In the spring of 1990 Loyal Jones had taken me to Wilson's on the way to the Appalachian Studies Conference, in north Georgia, and the barbecue was so delicious, and I must have been so effusive about it, that Loyal called the owner over to the table—he knew him—and I repeated my praise, whereupon the owner, Mr. Wilson himself, wrote down the recipe to his barbecue sauce on one of those green-colored guest checks printed on cheap paper. Of course, most of the taste was in the pit barbecuing, not the sauce; but the sauce was excellent, and I was struck by the secret ingredient, which I won't reveal here. Upon returning to Berea College, where I was teaching as a visiting professor at the time, I copied and then carefully handed over this guest check with the recipe to Shannon Wilson (no relation to barbecue Wilson), the special collections librarian and archivist at the Berea College Hutchins Library, for safekeeping; and he put it into an acid-free manila folder. I vowed that if I ever returned to the Knoxville area, I would seek out Wilson’s Barbecue and have another meal.
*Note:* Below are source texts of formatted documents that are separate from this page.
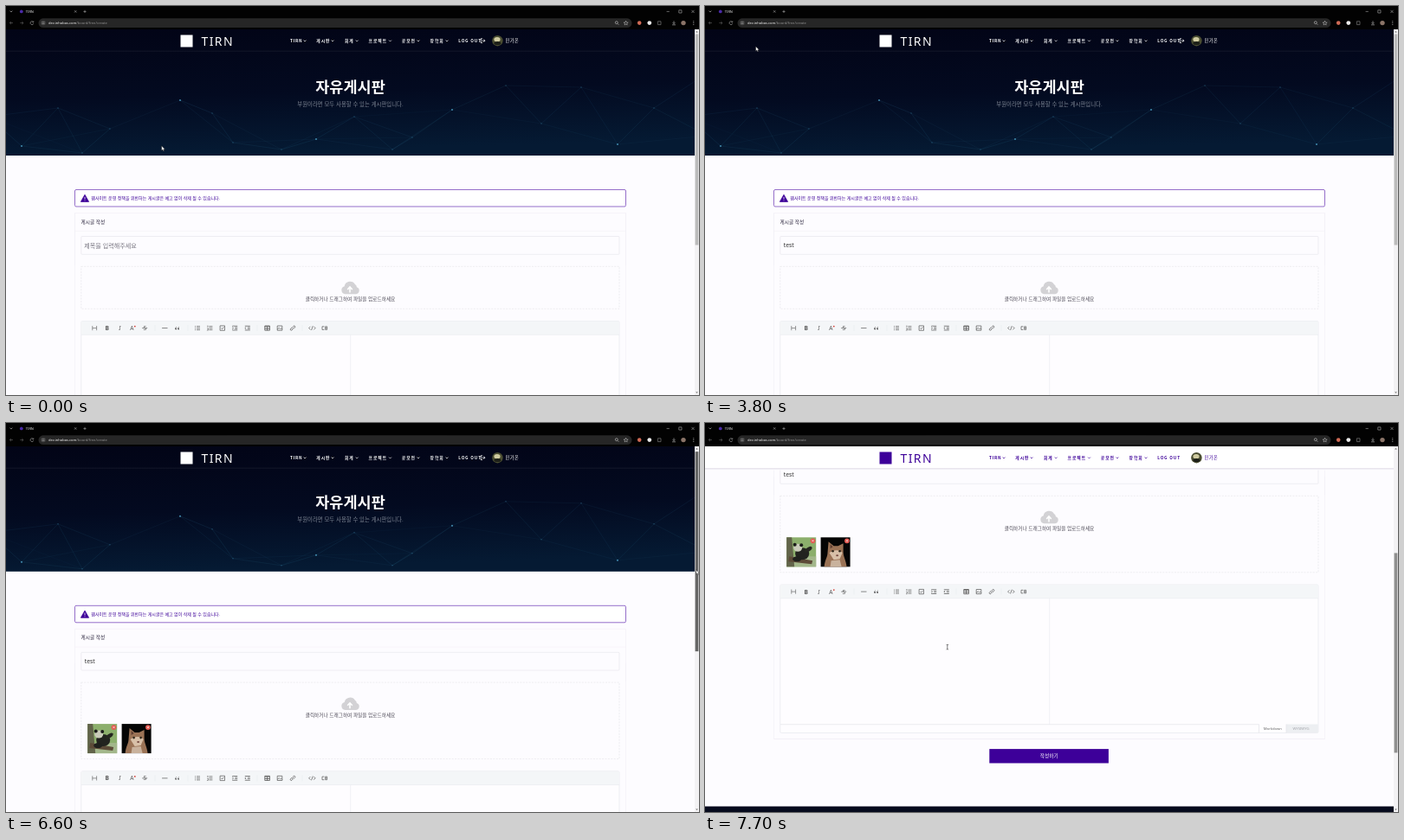
An HTML page that plays this animation: 800x450 px, repeating every 8 s.

```html
<!DOCTYPE html>
<html lang="ko">
<head>
<meta charset="utf-8">
<title>Board editor</title>
<style>
  html, body { margin: 0; width: 100%; height: 100%; overflow: hidden; background: #fdfcff; }
  svg { display: block; width: 800px; height: 450px; }
  text { font-family: "Noto Sans CJK KR", "Noto Sans CJK", "Noto Sans", sans-serif; white-space: pre; }
  .latin { font-family: "Noto Sans", "Open Sans", sans-serif; }
</style>
</head>
<body>
<svg id="stage" viewBox="0 0 800 450"></svg>
<script>
const LOOP = 8000, STEP = 100;
const SITE = 'TIRN', USER = '민가온';
const INK = '#3d0099', SHIFT = 39.5;

// Markup helpers
const rect = (x, y, w, h, fill, more = '') =>
  `<rect x="${x}" y="${y}" width="${w}" height="${h}" fill="${fill}" ${more}/>`;
const frame = (x, y, w, h, color, more = '') =>
  rect(x, y, w, h, 'none', `stroke="${color}" stroke-width=".6" ${more}`);
const ell = (x, y, rx, ry, fill, more = '') =>
  `<ellipse cx="${x}" cy="${y}" rx="${rx}" ry="${ry}" fill="${fill}" ${more}/>`;
const dot = (x, y, r, fill, more) => ell(x, y, r, r, fill, more);
const line = (d, color, w = .6, more = '') =>
  `<path d="${d}" fill="none" stroke="${color}" stroke-width="${w}" ${more}/>`;
const shape = (d, fill, more = '') => `<path d="${d}" fill="${fill}" ${more}/>`;
const text = (x, y, size, fill, str, more = '') =>
  `<text x="${x}" y="${y}" font-size="${size}" fill="${fill}" ${more}>${str}</text>`;
const group = (id, body, more = '') => `<g id="${id}" ${more}>${body}</g>`;
const MID = 'text-anchor="middle"', LATIN = 'class="latin"';

function hero() {
  const nodes = [[-20, 128], [18, 162], [88, 170], [60, 118], [120, 142], [201, 109], [238, 124],
    [262, 158], [318, 166], [358, 154], [402, 128], [446, 166], [469, 152], [515, 120], [577, 92],
    [618, 136], [664, 94], [706, 160], [748, 118], [800, 84], [810, 150]];
  let net = '';
  nodes.forEach(([x, y], i) => {
    nodes.slice(i + 1).forEach(([u, v]) => {
      const d = Math.hypot(u - x, v - y);
      if (d < 118) net += line(`M${x} ${y}L${u} ${v}`, '#2f7396', .45, `opacity="${(.46 - d / 330).toFixed(2)}"`);
    });
    net += dot(x, y, i % 4 === 1 ? 1.1 : .7, '#4b9cc0', `opacity="${i % 4 === 1 ? .8 : .4}"`);
  });
  return rect(0, 27, 795, 146, 'url(#night)') +
    `<g clip-path="url(#heroBox)">${net}</g>` +
    text(397.5, 99.5, 17.5, '#fff', '자유게시판', MID + ' font-weight="700"') +
    text(397.5, 115.6, 6.4, '#7d8492', '부원이라면 모두 사용할 수 있는 게시판입니다.', MID);
}

function formTop() {
  return rect(79.5, 212.5, 636, 19.5, '#fff', 'rx="1.5" stroke="#7a4bbd" stroke-width=".8"') +
    shape('M91 218.3L95.6 226.4H86.4Z', INK, `stroke="${INK}" stroke-width=".8" stroke-linejoin="round"`) +
    line('M91 220.8V223.6M91 224.6V225.4', '#fff', .8) +
    text(98.3, 224.2, 5, INK, '웹사이트 운영 정책을 위반하는 게시글은 예고 없이 삭제 될 수 있습니다.') +
    text(86.6, 251.6, 5.65, '#27223a', '게시글 작성', 'font-weight="500"') +
    line('M79.5 260.3H715.5', '#f1eff5') +
    frame(86.8, 266.5, 621.2, 20.8, '#e4e2e9', 'rx="1"') +
    text(90.3, 279.6, 7.05, '#77747f', '제목을 입력해주세요', 'id="hint"') +
    text(90.8, 279.4, 6.8, '#333', '', 'id="title" class="latin"') +
    rect(0, 273.2, .6, 7.6, '#222', 'id="caret"') +
    frame(86.8, 301.3, 621.2, 49, '#e3e1e6', 'id="drop" stroke-dasharray="2 1.4"') +
    shape('M391.5 333.2a4.6 4.6 0 0 1-.8-9a6.6 6.6 0 0 1 12.2-2.2a4 4 0 0 1 2 3.2a4.1 4.1 0 0 1-1.3 8Z', '#d3d2d5') +
    line('M397 331.4V325.4M394.2 328L397 325L399.8 328', '#fff', 1.6) +
    text(397.5, 341.3, 5.67, '#4c4955', '클릭하거나 드래그하여 파일을 업로드하세요', MID);
}

// Each thumbnail is drawn in a 34 x 34 box
const photos = [
  { name: 'panda.jpg', art: rect(0, 0, 34, 34, '#8caf6c') + rect(0, 22, 34, 12, '#a3b78b') +
    shape('M0 0H6L9 34H0Z', '#62644a') + shape('M3 22L30 27L29 31L2 28Z', '#5d4b38') +
    ell(18, 19, 8, 7, '#22231f') + ell(13, 12, 5, 4.5, '#c9cbb9') + dot(9.5, 8.5, 2, '#1b1c1a') +
    dot(17, 9, 2, '#1b1c1a') + ell(25, 14, 5, 2.3, '#252620', 'transform="rotate(-35 25 14)"') +
    ell(12, 25, 5, 3, '#20211e') },
  { name: 'cat.png', art: rect(0, 0, 34, 34, '#050505') +
    shape('M4 34C5 25 8 23 8 17L9 5L15 10H20L26 7L26 17C26 22 29 26 30 34Z', '#9b7356') +
    shape('M10 18C14 14 23 14 25 18L22 25L15 26Z', '#d8c0a8') + shape('M11 8L14 11L11 13Z', '#5e3d31') +
    shape('M12 27L22 26L24 34H11Z', '#c9b29d') + dot(14, 16, 1.3, '#2d261a') + dot(22, 16, 1.3, '#2d261a') +
    ell(19, 21, 1.5, 1, '#784c42') },
  { name: 'bear.jpg', art: rect(0, 0, 34, 34, '#26341f') + rect(22, 0, 12, 34, '#3f5130') +
    ell(16, 28, 12, 9, '#141613') + ell(16, 14, 9, 8.5, '#e3ddd0') + dot(8, 6, 3, '#111') +
    dot(24, 6, 3, '#111') + ell(12.5, 13, 2, 2.7, '#151515') + ell(20, 13, 2, 2.7, '#151515') +
    ell(16.3, 18, 1.7, 1.1, '#222') + ell(17, 27, 4, 3, '#d6d0c2') }
];
const thumbX = i => 94.2 + i * 39.4;

const thumbs = () => photos.map(({ name, art }, i) => group('photo' + i,
  art +
  `<g id="over${i}">${rect(0, 0, 34, 34, '#fff', 'opacity=".62"')}
   ${rect(8, 14.5, 18, 6, '#fff', 'opacity=".4" rx="1"')}
   ${text(17, 19, 4.4, '#333', name, MID + ' ' + LATIN)}</g>` +
  dot(30.3, 4, 2.9, '#e2574f') + line('M29.1 2.8L31.5 5.2M31.5 2.8L29.1 5.2', '#fff', .6),
  `transform="translate(${thumbX(i)} 349.3)"`)).join('');

function toolbar() {
  const c = '#555', y = 372.6;
  const icon = (x, d, w = .7) => line(d, c, w, `transform="translate(${x} ${y})"`);
  const glyph = (x, s, more = '') => text(x, y + 2.4, 6.6, c, s, `${MID} ${LATIN} ${more}`);
  const rows = 'M-1-2H3M-1 0H3M-1 2H3';
  const indent = 'M-3-2.4H3M0-.8H3M0 .8H3M-3 2.4H3';
  return line('M99.8 370V375.2M104.6 370V375.2M99.8 372.6H104.6', c) +
    glyph(116.8, 'B', 'font-weight="800"') + glyph(131.2, 'I', 'font-style="italic"') +
    glyph(145.4, 'A') + dot(148.8, 370.6, .9, '#d4453c') +
    glyph(160.2, 'S') + icon(160.2, 'M-3 0H3') +
    line('M172 369V376M210 369V376M290 369V376M342 369V376', '#e6e9ec', .5) +
    icon(183.3, 'M-3.2 0H3.2') +
    icon(198, 'M-1.2-1.4Q-2.6-.8-2.4 1M1.8-1.4Q.4-.8.6 1', .6) +
    dot(196.1, y + .9, .9, c) + dot(199.1, y + .9, .9, c) +
    icon(221, rows + 'M-3-2H-2M-3 0H-2M-3 2H-2') +
    icon(235.4, rows + 'M-2.5-3V-1M-3.1 .4H-2V1.6L-3 2.6H-1.9') +
    icon(249.8, 'M-2.7-2.7H2.7V2.7H-2.7ZM-1.4 0L-.3 1.1L1.6-1.2') +
    icon(264.2, indent + 'M-3-1.2L-1.6 0L-3 1.2') + icon(278.8, indent + 'M-1.6-1.2L-3 0L-1.6 1.2') +
    icon(301.6, 'M-2.8-2.6H2.8V2.6H-2.8ZM-2.8-1.8H2.8M-2.8 .6H2.8M0-1.8V2.6', .8) +
    icon(316, 'M-2.8-2.6H2.8V2.6H-2.8ZM-2.8 1.4L-.8-.2L.6 1L1.6 .2L2.8 1.4') +
    icon(331, 'M-.4-1L1-2.4Q2-3 2.6-2.2T2.4-.6L1 .8M.4 1L-1 2.4Q-2 3-2.6 2.2T-2.4 .6L-1-.8M-1 1L1-1') +
    icon(353.4, 'M-2-1.8L-3.8 0L-2 1.8M2-1.8L3.8 0L2 1.8M.8-2.4L-.8 2.4') +
    icon(367.8, 'M-.4-1.8H-2.8V1.8H-.4M.8-1.8V1.8H2.8V-1.8ZM.8 0H2.8');
}

function formBottom() {
  return rect(86.8, 364.5, 621.2, 171.5, '#fff', 'fill-opacity=".35" stroke="#e2e4e9" stroke-width=".6" rx="1.5"') +
    rect(87.1, 364.8, 620.6, 15.4, '#f4f6f8') + line('M87 380.3H708', '#e6e8ec') +
    toolbar() +
    line('M397.7 380.3V526', '#e9eaee') + line('M87 526.2H639.5V535.8', '#dedfe5') +
    rect(671, 526, 36.8, 9.8, '#edeff2') + line('M671 526V536', '#dfe1e6') +
    text(655.3, 532.6, 4.2, '#666', 'Markdown', MID + ' ' + LATIN) +
    text(688, 532.6, 4.2, '#a3a5ab', 'WYSIWYG', MID + ' ' + LATIN) +
    line('M79.5 239.5V543M715.5 239.5V543', '#f1eff5') + line('M79.5 543H715.5', '#eceaf0') +
    rect(328.3, 554.6, 137.6, 16.4, INK) +
    text(397.3, 564.9, 5.7, '#fff', '작성하기', MID + ' font-weight="500"') +
    rect(0, 621, 795, 140, '#060a1d');
}

function header(color, solid) {
  const menu = [[328, SITE, 345], [358.3, '게시판', 377], [391, '회계', 405.2], [418.6, '프로젝트', 443.5],
    [456.8, '공모전', 476], [489.6, '장학회', 509], [522.3, 'LOG OUT']];
  const items = menu.map(([x, label, arrow]) =>
    text(x, 42, 4.8, color, label, `font-weight="700" letter-spacing="${/[A-Z]/.test(label) ? .75 : .95}"`) +
    (arrow ? line(`M${arrow - 1.4} 39.6L${arrow} 41L${arrow + 1.4} 39.6`, color, .7) : '')).join('');
  const back = solid
    ? rect(0, 52, 795, 2.5, 'url(#shade)') + rect(0, 27, 795, 25.2, '#fff')
    : line('M0 52.2H795', '#fff', .5, 'opacity=".13"') +
      line('M550 37.8H548.2V42.6H550M549.6 40.2H553M551.6 38.8L553 40.2L551.6 41.6', color, .8);
  return back + rect(201.5, 33.5, 14, 14, color) +
    text(225.5, 45.8, 14, color, SITE, LATIN + ' letter-spacing="1.4"') + items +
    dot(567.4, 40.2, 6.2, '#4a4d31') + ell(567, 38.8, 3.6, 2.8, '#cfcba0') + ell(567.4, 43, 4, 2, '#1c1f18') +
    text(576.4, 42.1, 5.2, color, USER, 'letter-spacing=".5"');
}

function browser() {
  const c = '#c8c8c8', dim = '#6a6a6a';
  return rect(0, 0, 800, 27, '#020202') + rect(37.5, 14.3, 685, 10.8, '#262626', 'rx="5.4"') +
    line('M4.6 5.6L6 7L7.4 5.6', c) + dot(17.8, 6.4, 1.9, '#4a2aa8') +
    text(22.8, 7.9, 4, '#ddd', SITE, LATIN) +
    line('M79 5.2L81.4 7.6M81.4 5.2L79 7.6M89.4 6.4H92.6M91 4.8V8', c, .5) +
    line('M762.6 6.4H765.8M776.8 4.8H780V8H776.8ZM791.4 4.8L794.6 8M794.6 4.8L791.4 8', c, .5) +
    line('M8 19.6H4.4M6 18L4.4 19.6L6 21.2', dim) + line('M16.4 19.6H20M18.4 18L20 19.6L18.4 21.2', dim) +
    line('M31.4 18.4A1.9 1.9 0 1 0 31.8 20.2M31.8 17.4V18.8H30.4', c, .5) +
    dot(43, 19.6, 3, '#3a3a3a') + line('M41.4 18.8H44.6M41.4 20.6H44.6', c, .5) +
    text(49, 21.2, 4.1, '#f2f2f2', 'dev.inhabas.com<tspan fill="#8f8f8f">/board/free/create</tspan>', LATIN) +
    dot(704.8, 19.2, 1.5, 'none', `stroke="${c}" stroke-width=".6"`) + line('M706 20.4L707.4 21.8', c) +
    line('M715.6 17.2L716.3 19L718.2 19.1L716.7 20.2L717.2 22L715.6 21L714 22L714.5 20.2L713 19.1L714.9 19Z', c, .5) +
    dot(731.2, 19.6, 2.3, '#cf6a55') + dot(742.8, 19.6, 2.4, '#ececec') +
    line('M752.4 17.8H756V21.6H752.4Z', dim, .8) +
    line('M771 17.4V20.4M769.6 19.2L771 20.6L772.4 19.2M769 21.8H773', c) + dot(782, 19.6, 2.7, '#8b7468') +
    dot(793.8, 17.8, .5, c) + dot(793.8, 19.6, .5, c) + dot(793.8, 21.4, .5, c);
}

const stage = document.getElementById('stage');
stage.innerHTML = `<defs>
  <linearGradient id="night" x1="0" y1="0" x2=".15" y2="1">
    <stop offset="0" stop-color="#020416"/><stop offset=".55" stop-color="#030a20"/><stop offset="1" stop-color="#051a33"/>
  </linearGradient>
  <linearGradient id="shade" x1="0" y1="0" x2="0" y2="1">
    <stop offset="0" stop-color="#ddd9e4"/><stop offset="1" stop-color="#fdfcff"/>
  </linearGradient>
  <clipPath id="heroBox">${rect(0, 27, 795, 146, '#000')}</clipPath></defs>` +
  rect(0, 0, 800, 450, '#fdfcff') +
  group('page', hero() + line('M79.5 239.5H715.5', '#f1eff5') + group('lower', formBottom()) +
    line('M79.5 239.5V300M715.5 239.5V300', '#f1eff5') + formTop() + group('thumbs', thumbs())) +
  group('clear', header('#fff', false)) + group('solid', header(INK, true)) +
  rect(795, 27, 5, 423, '#f3f2f4') + shape('M796.2 30.6L797.5 29L798.8 30.6Z', '#666') +
  shape('M796.2 446.4L797.5 448L798.8 446.4Z', '#666') + rect(795.6, 32, 3.8, 244, '#bbb', 'id="bar"') +
  browser() +
  group('arrow', shape('M0 0V5.4L1.3 4.3L2.1 6.1L3 5.7L2.2 4H3.9Z', '#fff', 'stroke="#111" stroke-width=".45"')) +
  group('beam', line('M-1.2-2.8Q0-2.8 0-2.2Q0-2.8 1.2-2.8M0-2.2V2.2M-1.2 2.8Q0 2.8 0 2.2Q0 2.8 1.2 2.8', '#222', .6)) +
  group('hand', shape('M-.6 0Q0-.6.6 0V2L2.6 2.5Q3.2 2.7 3.1 3.4L2.6 6H-.6L-2.2 3.6Q-1.6 2.9-.6 3.8Z', '#fff', 'stroke="#111" stroke-width=".45"'));

const el = {};
stage.querySelectorAll('[id]').forEach(n => el[n.id] = n);

// time, x, y of the pointer tip
const moves = [[0, 179.6, 161.8], [900, 179.6, 161.8], [1700, 253, 280.3], [2400, 253, 280.3],
  [2900, 397, 327], [3100, 397, 327], [3700, 58.6, 46.8], [3900, 58.6, 46.8], [4700, 152, 366],
  [4900, 164, 356.8], [5100, 164, 356.8], [5400, 203.4, 353.5], [5600, 203.4, 353.5],
  [6400, 796.6, 169], [6600, 796.6, 169.6], [6800, 787.2, 266], [6900, 787.2, 283], [7000, 787.2, 283],
  [7400, 292, 256], [7600, 279.8, 259.2], [LOOP, 279.8, 259.2]];
const scrolls = [[0, 0], [6500, 0], [6600, 1.2], [6800, 186], [6900, 217], [LOOP, 217]];
const typed = [[0, ''], [2000, 't'], [2200, 'te'], [2300, 'tes'], [2400, 'test']];
const UPLOAD = 4200, REMOVE = 5500;

const smooth = p => p * p * (3 - 2 * p);
function at(keys, t, ease = p => p) {
  const i = Math.max(1, keys.findIndex(k => k[0] > t));
  const a = keys[i - 1], b = keys[i], p = ease((t - a[0]) / (b[0] - a[0]));
  return a.slice(1).map((v, j) => v + (b[j + 1] - v) * p);
}
const show = (node, on) => node.setAttribute('visibility', on ? 'inherit' : 'hidden');
const move = (node, x, y) => node.setAttribute('transform', `translate(${x.toFixed(2)} ${y.toFixed(2)})`);

function draw(t) {
  const [scroll] = at(scrolls, t), [x, y] = at(moves, t, smooth);
  const py = y + scroll, filled = t >= UPLOAD, shift = filled ? SHIFT : 0;

  move(el.page, 0, -scroll);
  move(el.lower, 0, shift);
  el.drop.setAttribute('height', 49 + shift);
  show(el.clear, scroll < 20);
  show(el.solid, scroll >= 20);

  const word = typed.filter(k => k[0] <= t).pop()[1];
  el.title.textContent = word;
  show(el.hint, !word);
  show(el.caret, t >= 1900 && t < 2800);
  el.caret.setAttribute('x', 91 + (word ? el.title.getComputedTextLength() : 0));

  show(el.thumbs, filled);
  photos.forEach((_, i) => {
    const dx = x - thumbX(i), dy = py - 349.3;
    show(el['photo' + i], i < 2 || t < REMOVE);
    show(el['over' + i], dx > 0 && dx < 34 && dy > 0 && dy < 34);
  });

  const drag = t >= 6500 && t < 7000;
  el.bar.setAttribute('y', 32.5 + scroll / 1.84);
  el.bar.setAttribute('height', filled ? 231 : 244);
  el.bar.setAttribute('fill', drag ? '#666' : t >= 7000 ? '#8f8f8f' : '#bbb');

  const inForm = x > 87 && x < 708, within = (a, b) => inForm && py > a && py < b;
  const kind = within(266, 287) || within(381 + shift, 526 + shift) ? 'beam'
    : within(301, 350 + shift) ? 'hand' : 'arrow';
  for (const k of ['arrow', 'beam', 'hand']) show(el[k], k === kind);
  move(el[kind], x, y);
}

function tick() {
  const t = performance.now() % LOOP;
  draw(Math.floor(t / STEP) * STEP);
  requestAnimationFrame(tick);
}
tick();
</script>
</body>
</html>
```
|Interior, Bradley's BBQ|
Meanwhile, Les discovered that there was a place in Sweetwater called Bradley’s Barbecue, and wondered if that was the same place. I told him about Loyal’s warning, but he thought we should give it a try anyway; and I’m glad he did. Wilson’s Barbecue had gone, but Bradley’s was in the exact same place, with the exact same barbecue pit, and the exact same sauce. The barbecue was as good as I’d remembered it. Maybe Loyal had gone on a bad night.
|Fireplace, Bradley's BBQ|
|Pulled pork barbecue plate, Bradley's BBQ|